Next fall, US politics will officially become a reality show.
Amid the upcoming Republican presidential campaigns, the conservative Fox News Channel stands to benefit more than any of its competitors because they “own” most of the candidates, according to one the network’s leading anchors.
Chris Wallace phoned in to Fox Business Network’s Imus in the Morning Thursday to talk about his recent appearance on Comedy Central’s The Daily Show. Wallace had half-jokingly explained to Comedy Central host Jon Stewart how Fox News was planning to profit from the fact that so many GOP contenders work at the network.
“We’re thinking of a 13 week series like American Idol or Dancing with the Stars: The GOP Presidential Primary,” Wallace said.
The next day, Wallace was actually serious when he made essentially the same pitch to Don Imus.

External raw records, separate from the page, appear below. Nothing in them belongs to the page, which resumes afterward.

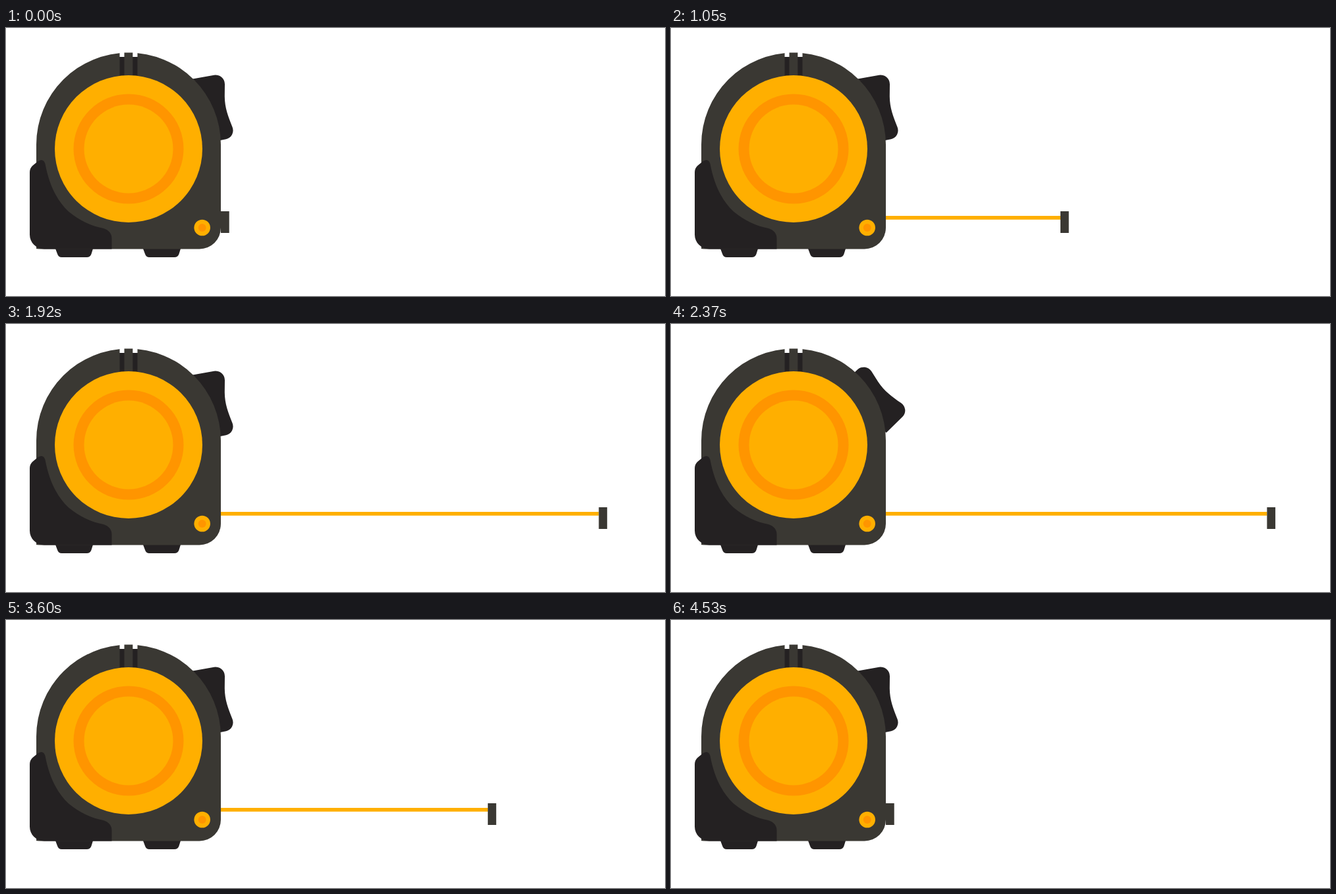
Animation of 1000x408 px, one loop 4.56 s. Source, as an HTML page:

```html
<!DOCTYPE html>
<html lang="en">
<head>
<meta charset="utf-8">
<title>Tape measure</title>
<style>
  html, body { margin: 0; width: 100%; height: 100%; overflow: hidden; background: #fff; }
  svg { display: block; width: 100%; height: 100%; }
  .body { fill: #3a3833; }
  .grip { fill: #242122; }
  .gold { fill: #ffaf00; }
  .ring { fill: #ff9500; }
</style>
</head>
<body>
<svg viewBox="0 0 1000 408">
  <g id="tool">
    <path id="lever" class="grip" d="M275 79L315.6 71.7A14 14 0 0 1 332 85.5L331.8 104C332 122 337 134 343.4 150.5A13.5 13.5 0 0 1 333.8 169.2L300 176Z"/>
    <rect id="tape" class="gold" x="320" y="286" height="5.7"/>
    <rect id="hook" class="body" y="279" width="12.7" height="33"/>
    <path id="foot" class="grip" d="M75 336H132L129.5 344Q128 349 122.5 349H84.500Q79.500 349 78 344Z"/>
    <use href="#foot" x="133"/>
    <path class="body" d="M46 336V177.500A140 140 0 0 1 326 177.500V304A32.500 32.500 0 0 1 293.500 336.500H46Z"/>
    <path fill="#fff" d="M172.500 34H199.500V44H172.500Z"/>
    <path class="grip" d="M172.500 44H199.500V80H172.500Z"/>
    <path class="body" d="M179.500 37.500H192.300V80H179.500Z"/>
    <path fill="#fff" d="M40 337V344H30V204L46 190V204L36 212V320Q36 337 53 337Z"/>
    <path class="grip" d="M36 220Q36 213 41 209L49 202.500Q57 198 59.500 207C65 237 77 263 95 279.500C111 293 131 302 148 305Q160.500 309 160.500 321V336.500H58A22 22 0 0 1 36 314.500Z"/>
    <circle class="gold" cx="186" cy="184" r="112"/>
    <circle class="ring" cx="186" cy="184" r="83.500"/>
    <circle class="gold" cx="186" cy="184" r="67.500"/>
    <circle class="gold" cx="297.700" cy="304" r="12.300"/>
    <circle class="ring" cx="297.700" cy="304" r="6"/>
  </g>
</svg>
<script>
const LOOP = 4560, HOME = 326, REACH = 578.4;
const [tool, lever, tape, hook] =
  ['tool', 'lever', 'tape', 'hook'].map(id => document.getElementById(id));

const span = (t, from, to) => Math.min(1, Math.max(0, (t - from) / (to - from)));
const smooth = p => p * p * (3 - 2 * p);

// cubic-bezier(1/3, 0, 5/6, 1), solved by bisection
function glide(x) {
  let lo = 0, hi = 1;
  for (let i = 0; i < 30; i++) {
    const s = (lo + hi) / 2, r = 1 - s;
    if (s * r * r + 2.5 * s * s * r + s ** 3 < x) lo = s; else hi = s;
  }
  return smooth(lo);
}

function draw(t) {
  const out = t < 2500 ? glide(span(t, 0, 1980)) : 1 - span(t, 3300, 3850) ** 2;
  const x = HOME + REACH * out;
  hook.setAttribute('x', x);
  tape.setAttribute('width', x - 320);

  const press = smooth(span(t, 1980, 2160)) - smooth(span(t, 3240, 3420));
  lever.setAttribute('transform', `rotate(${-33 * press} 295.4 125.7)`);

  const kick = 1 - (1 - span(t, 3840, 3930)) ** 2;
  const tilt = 4 * kick * (1 - smooth(span(t, 3930, 4200)));
  tool.setAttribute('transform', `rotate(${tilt} 180 195)`);
}

const start = performance.now();
function tick() {
  draw((performance.now() - start) % LOOP);
  requestAnimationFrame(tick);
}
draw(0);
requestAnimationFrame(tick);
</script>
</body>
</html>
```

“As I said on Stewart, because we own all of the people who are running for president, we’re going to turn it into a 13-week series, like Dancing with the Stars or something,” he said.
“The Republican primaries will be a production of Fox News,” Wallace added.
The marketing of Republican presidential candidates is already underway at the network. In a new special, host Bret Baier will profile 12 top potential GOP candidates in 12 days. The network has landed interviews with 11 of the of the 12.
Sarah Palin, Newt Gingrich, Mike Huckabee and Rick Santorum are four Republican presidential contenders that are already employees of Fox News. At least one of them, former Alaska Governor Sarah Palin, is hedging bets on Fox News being the sole driver for the GOP campaign, expressing little desire to talk to any other outlet.
“I will not talk to reporters who have an obvious bias or vendetta or are going to turn my words into something that they’re not meant to be,” Palin told Fox News host Shepard Smith on Tuesday.
This video is from FBN’s Imus in the Morning, broadcast Nov. 4, 2010.
75 years ago: When atomic scientist Leo Szilard tried to halt dropping bombs over Japan
As this troubled summer rolls along, and the world begins to commemorate the 75th anniversary of the creation, and use, of the first atomic bombs, many special, or especially tragic, days will draw special attention. They will include July 16 (first test of the weapon in New Mexico), August 6 (bomb dropped over Hiroshima) and August 9 (over Nagasaki). Surely far fewer in the media and elsewhere will mark another key date: July 3.
On July 3, 1945, the great atomic scientist Leo Szilard finished a letter/petition that would become the strongest (virtually the only) real attempt at halting President Truman's march to using the atomic bomb--still almost two weeks from its first test at Trinity--against Japanese cities.
‘Insane’: Park ranger shoots unarmed man through his heart and then handcuffs his dead body
A ranger at Carlsbad Caverns National Park tased and then fatally shot a man during a New Mexico traffic stop and then handcuffed his lifeless body.
Charles "Gage" Lorentz was traveling March 21 from his work site in Pecos, Texas, to his family's home in southwest Colorado when he detoured at the national park to meet a friend, and that's where he encountered National Park Ranger Robert Mitchell, reported KOB-TV.
The ranger stopped the 25-year-old Lorentz for speeding on a dirt road near the park's Rattlesnake Springs area, and Mitchell's lapel video shows him ordering Lorentz to spread his feet and move closer to a railing.
Former Trump administration official refers to a renowned Black scholar as ‘some criminal’
President Donald Trump's former Attorney General Jeff Sessions referred to renowned Black Harvard scholar Henry Louis Gates Jr. as "some criminal" in an interview with The New York Times Magazine.
Sessions, one of Trump's earliest supporters who was later fired after years of attacks from the president, is currently attempting to reclaim his old Senate seat in Alabama. Sessions has desperately tried to tout his Trumpist credentials on the campaign trail, even as the president has waged a campaign aimed at sabotaging his primary bid.